UK service sector must ramp up EV technician training – Autotech
The freedom to service new vehicles was joined by another example of the sector’s current need to evolve quickly at the NTDA Tyre Industry Conference 2022. Dave Walker, business development director, Autotech discussed the topic of training technicians to carry out services on electric and hybrid vehicles. Noting the speed of the new car market’s move away from diesel (only around 5.5 per cent of new cars sold this year are diesel), and the growth of various flavours of electric car, Walker said that “only 15 per cent of UK technicians (around 32,900) are now qualified to work safely” on these vehicles. It is estimated that 90,000 technicians will be required by 2030 to work on EV/hybrid cars.
Aside from the level of servicing, the most pressing reason to need technicians to be fully qualified to work on current EVs and Hybrids is safety. These vehicles operate at up to 800 volts, Walker says, “a dangerous power level for under-trained technicians.” The effect of being unprepared for EVs on businesses included: the safety of staff and customers; insurance implications for the garage as a more technical workspace; potential damage to vehicles due to lack of knowledge; and low staff confidence talking to customers.
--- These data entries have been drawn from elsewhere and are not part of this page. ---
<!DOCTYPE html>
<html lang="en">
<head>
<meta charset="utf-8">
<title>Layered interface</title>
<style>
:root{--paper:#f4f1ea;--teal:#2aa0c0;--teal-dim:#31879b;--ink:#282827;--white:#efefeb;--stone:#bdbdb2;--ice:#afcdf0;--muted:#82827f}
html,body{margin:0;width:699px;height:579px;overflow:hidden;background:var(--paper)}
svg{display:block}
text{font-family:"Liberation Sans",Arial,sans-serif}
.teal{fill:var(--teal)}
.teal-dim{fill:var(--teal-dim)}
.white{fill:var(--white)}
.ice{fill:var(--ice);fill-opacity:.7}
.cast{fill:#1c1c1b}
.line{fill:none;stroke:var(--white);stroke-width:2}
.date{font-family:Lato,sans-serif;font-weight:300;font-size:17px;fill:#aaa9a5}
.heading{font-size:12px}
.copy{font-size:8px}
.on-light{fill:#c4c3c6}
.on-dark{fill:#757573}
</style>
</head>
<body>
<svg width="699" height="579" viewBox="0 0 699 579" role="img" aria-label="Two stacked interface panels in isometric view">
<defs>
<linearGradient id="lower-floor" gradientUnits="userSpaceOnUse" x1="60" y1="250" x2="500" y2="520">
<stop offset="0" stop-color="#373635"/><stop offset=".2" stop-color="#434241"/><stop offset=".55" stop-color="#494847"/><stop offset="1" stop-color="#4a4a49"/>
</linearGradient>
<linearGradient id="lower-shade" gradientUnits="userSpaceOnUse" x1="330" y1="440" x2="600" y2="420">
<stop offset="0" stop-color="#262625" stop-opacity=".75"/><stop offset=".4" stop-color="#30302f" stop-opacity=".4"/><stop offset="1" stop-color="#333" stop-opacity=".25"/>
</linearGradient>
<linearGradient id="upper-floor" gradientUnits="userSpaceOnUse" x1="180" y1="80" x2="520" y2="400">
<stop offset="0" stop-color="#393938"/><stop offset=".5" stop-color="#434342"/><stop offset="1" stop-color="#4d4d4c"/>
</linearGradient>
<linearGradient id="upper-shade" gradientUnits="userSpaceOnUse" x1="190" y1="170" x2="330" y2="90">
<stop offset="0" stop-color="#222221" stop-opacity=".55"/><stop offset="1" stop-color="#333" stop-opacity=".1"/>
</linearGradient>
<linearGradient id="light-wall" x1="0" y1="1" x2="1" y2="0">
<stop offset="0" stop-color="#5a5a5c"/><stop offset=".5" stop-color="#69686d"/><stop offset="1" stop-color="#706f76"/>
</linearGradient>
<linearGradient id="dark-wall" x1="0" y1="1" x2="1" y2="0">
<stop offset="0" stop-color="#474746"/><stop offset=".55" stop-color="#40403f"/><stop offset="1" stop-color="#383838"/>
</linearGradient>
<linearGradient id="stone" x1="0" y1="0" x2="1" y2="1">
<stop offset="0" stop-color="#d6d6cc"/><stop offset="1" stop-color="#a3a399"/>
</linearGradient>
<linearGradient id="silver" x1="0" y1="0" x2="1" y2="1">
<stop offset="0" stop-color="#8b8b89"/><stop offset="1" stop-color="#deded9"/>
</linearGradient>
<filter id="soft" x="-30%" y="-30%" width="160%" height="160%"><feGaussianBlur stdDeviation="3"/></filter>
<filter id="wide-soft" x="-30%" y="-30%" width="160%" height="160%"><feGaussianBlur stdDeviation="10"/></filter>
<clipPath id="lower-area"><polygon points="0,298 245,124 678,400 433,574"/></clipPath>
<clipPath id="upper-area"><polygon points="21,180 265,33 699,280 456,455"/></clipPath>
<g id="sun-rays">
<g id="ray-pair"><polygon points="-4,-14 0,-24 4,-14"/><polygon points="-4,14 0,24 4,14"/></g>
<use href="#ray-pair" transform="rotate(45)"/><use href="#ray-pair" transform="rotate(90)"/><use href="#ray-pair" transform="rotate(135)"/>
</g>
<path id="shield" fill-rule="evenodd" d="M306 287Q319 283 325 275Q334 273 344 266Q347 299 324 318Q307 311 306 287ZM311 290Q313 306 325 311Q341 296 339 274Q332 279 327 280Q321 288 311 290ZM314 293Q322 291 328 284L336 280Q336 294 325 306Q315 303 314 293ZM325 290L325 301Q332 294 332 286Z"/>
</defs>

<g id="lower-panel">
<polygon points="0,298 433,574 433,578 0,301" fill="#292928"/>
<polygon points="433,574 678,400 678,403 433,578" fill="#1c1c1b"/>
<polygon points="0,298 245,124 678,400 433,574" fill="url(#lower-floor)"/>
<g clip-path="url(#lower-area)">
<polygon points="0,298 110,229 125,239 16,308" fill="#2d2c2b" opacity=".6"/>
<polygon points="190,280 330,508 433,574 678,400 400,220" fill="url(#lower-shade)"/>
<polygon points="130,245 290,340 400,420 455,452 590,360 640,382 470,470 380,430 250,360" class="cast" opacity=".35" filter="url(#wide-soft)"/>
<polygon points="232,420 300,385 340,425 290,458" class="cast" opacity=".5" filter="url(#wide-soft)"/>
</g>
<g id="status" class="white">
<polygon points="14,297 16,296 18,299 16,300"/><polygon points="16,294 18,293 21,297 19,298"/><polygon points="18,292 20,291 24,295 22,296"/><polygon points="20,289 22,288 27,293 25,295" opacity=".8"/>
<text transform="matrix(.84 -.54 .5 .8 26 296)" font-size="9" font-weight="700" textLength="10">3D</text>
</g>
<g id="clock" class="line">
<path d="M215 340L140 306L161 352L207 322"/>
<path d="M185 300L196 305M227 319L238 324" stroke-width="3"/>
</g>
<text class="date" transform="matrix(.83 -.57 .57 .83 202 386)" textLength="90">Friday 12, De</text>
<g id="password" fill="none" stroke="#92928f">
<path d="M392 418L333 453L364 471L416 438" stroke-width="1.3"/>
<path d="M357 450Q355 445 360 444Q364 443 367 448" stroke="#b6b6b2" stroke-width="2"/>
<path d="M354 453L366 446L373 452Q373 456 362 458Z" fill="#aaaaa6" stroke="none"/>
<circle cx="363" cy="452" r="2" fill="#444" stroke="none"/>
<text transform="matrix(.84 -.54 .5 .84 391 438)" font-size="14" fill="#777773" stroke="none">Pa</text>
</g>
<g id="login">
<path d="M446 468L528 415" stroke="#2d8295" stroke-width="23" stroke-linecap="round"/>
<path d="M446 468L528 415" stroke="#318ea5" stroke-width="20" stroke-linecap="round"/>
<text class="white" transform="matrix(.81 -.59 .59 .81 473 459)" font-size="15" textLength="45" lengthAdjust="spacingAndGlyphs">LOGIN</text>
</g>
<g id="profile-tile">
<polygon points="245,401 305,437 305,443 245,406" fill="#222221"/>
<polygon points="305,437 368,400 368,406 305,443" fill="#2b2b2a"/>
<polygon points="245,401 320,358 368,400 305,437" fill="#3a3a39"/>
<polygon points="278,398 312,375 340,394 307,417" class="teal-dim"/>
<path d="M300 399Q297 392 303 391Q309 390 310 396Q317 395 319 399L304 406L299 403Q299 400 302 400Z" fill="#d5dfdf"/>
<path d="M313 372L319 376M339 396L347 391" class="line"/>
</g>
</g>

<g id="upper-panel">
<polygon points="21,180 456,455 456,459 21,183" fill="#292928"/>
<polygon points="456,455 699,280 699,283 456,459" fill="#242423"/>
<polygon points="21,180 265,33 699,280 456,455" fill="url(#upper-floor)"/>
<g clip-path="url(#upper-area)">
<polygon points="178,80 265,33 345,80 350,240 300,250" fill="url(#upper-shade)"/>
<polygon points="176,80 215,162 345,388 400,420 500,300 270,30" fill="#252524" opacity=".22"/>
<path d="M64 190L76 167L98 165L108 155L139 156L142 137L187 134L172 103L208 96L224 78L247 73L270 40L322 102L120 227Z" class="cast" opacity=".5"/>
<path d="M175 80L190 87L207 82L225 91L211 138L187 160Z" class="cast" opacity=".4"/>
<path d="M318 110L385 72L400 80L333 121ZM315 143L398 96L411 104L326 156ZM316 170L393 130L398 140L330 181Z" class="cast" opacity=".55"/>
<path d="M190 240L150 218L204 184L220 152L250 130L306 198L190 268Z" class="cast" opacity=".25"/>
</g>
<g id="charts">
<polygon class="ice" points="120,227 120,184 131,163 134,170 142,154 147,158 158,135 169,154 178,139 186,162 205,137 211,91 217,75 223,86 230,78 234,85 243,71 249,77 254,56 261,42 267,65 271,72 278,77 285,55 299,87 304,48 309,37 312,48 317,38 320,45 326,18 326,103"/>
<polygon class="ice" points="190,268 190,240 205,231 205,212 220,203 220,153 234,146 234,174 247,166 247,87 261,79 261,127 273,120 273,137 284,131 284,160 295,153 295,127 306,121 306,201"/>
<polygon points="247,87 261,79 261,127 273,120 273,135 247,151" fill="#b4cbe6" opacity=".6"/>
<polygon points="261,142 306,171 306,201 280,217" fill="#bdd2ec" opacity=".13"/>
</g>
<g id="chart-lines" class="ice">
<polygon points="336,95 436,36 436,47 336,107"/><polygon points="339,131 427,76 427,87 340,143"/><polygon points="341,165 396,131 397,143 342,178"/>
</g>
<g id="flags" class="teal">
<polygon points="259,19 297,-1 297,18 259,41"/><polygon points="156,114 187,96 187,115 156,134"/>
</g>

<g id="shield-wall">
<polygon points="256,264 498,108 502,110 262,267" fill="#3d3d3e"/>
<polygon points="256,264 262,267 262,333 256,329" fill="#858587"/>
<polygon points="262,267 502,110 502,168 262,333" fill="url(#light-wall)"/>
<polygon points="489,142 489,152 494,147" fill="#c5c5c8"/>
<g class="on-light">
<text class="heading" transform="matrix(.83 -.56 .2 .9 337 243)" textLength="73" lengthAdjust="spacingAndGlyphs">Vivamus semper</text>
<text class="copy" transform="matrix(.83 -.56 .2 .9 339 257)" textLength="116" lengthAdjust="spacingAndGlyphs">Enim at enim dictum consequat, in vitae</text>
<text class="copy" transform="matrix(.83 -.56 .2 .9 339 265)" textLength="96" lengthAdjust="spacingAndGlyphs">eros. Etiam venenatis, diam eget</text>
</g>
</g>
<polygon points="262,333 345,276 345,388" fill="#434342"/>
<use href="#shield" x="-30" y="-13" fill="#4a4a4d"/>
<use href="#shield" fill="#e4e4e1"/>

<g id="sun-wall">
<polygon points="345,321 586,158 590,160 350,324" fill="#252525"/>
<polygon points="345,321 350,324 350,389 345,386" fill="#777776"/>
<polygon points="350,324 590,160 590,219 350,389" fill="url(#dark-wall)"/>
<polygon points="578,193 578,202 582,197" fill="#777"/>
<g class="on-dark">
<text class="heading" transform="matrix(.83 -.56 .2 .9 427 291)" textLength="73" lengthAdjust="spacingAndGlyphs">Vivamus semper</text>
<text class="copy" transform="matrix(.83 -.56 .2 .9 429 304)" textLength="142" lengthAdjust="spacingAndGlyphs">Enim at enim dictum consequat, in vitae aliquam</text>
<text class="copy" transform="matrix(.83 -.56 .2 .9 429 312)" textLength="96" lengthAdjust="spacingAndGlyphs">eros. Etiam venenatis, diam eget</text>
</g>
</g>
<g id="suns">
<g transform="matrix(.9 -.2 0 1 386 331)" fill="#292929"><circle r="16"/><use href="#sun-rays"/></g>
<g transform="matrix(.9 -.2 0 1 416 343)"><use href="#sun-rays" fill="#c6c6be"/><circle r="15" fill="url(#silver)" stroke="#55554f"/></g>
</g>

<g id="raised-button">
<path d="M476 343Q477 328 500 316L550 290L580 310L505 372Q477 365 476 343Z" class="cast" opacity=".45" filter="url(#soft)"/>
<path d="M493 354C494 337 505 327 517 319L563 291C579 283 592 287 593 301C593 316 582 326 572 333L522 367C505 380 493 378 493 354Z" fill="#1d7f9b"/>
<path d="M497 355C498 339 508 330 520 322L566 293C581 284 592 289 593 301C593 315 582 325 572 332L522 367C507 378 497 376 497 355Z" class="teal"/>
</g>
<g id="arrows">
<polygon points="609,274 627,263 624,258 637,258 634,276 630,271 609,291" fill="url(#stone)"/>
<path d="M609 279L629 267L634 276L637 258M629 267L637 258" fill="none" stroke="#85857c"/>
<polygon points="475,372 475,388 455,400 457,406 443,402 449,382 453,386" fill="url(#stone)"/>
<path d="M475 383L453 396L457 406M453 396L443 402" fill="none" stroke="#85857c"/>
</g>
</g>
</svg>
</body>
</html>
Current EV/Hybrid training courses offer four levels of accreditation: Level 1 for general awareness and understanding; Level 2 covers isolation of high voltage vehicle; Level 3 gives technicians the knowledge to work safely on EV/Hybrid Vehicles; and Level 4 goes into live working and advanced diagnostics.
There are other aspects of EVs that garages will need to be aware of in order to prepare themselves for the rapid rise in EVs as a proportion of the car parc, Walker added. For example, EVs utilise brakes a lot less, with around 40 per cent of their braking motor-based. Therefore a reduction in demand for brakes seems likely, which has obvious business implications. Secondly, tyres fitted to EVs tend to wear out faster due to the weight and torque of vehicle. While specialist EV tyres are now appearing in the tyre market, there is a good chance that demand for replacement tyres will increase along with the rise of EVs.
Walker gave the conference some idea of how prevalent EVs have become when it comes to the demand for training. He said that “80 per cent” of Autotech enquiries and delivery is for EV/Hybrid Vehicle training courses. This includes work with accident investigation teams – he said the company had recently worked with West Yorkshire Police, for example. Walker exemplified the approach of future-conscious tyre servicers too: Autotech has trained one Eden Tyres technician in every branch to Level 2, as well as front desk staff in talking to customers. In ‘n’ Out Autocentres is also “getting ahead of the curve” with Autotech’s EV/Hybrid Vehicle Training for its technicians. Walker warned that “the clock is ticking to get businesses ready for the 2030 cut-off for new ICE vehicles.”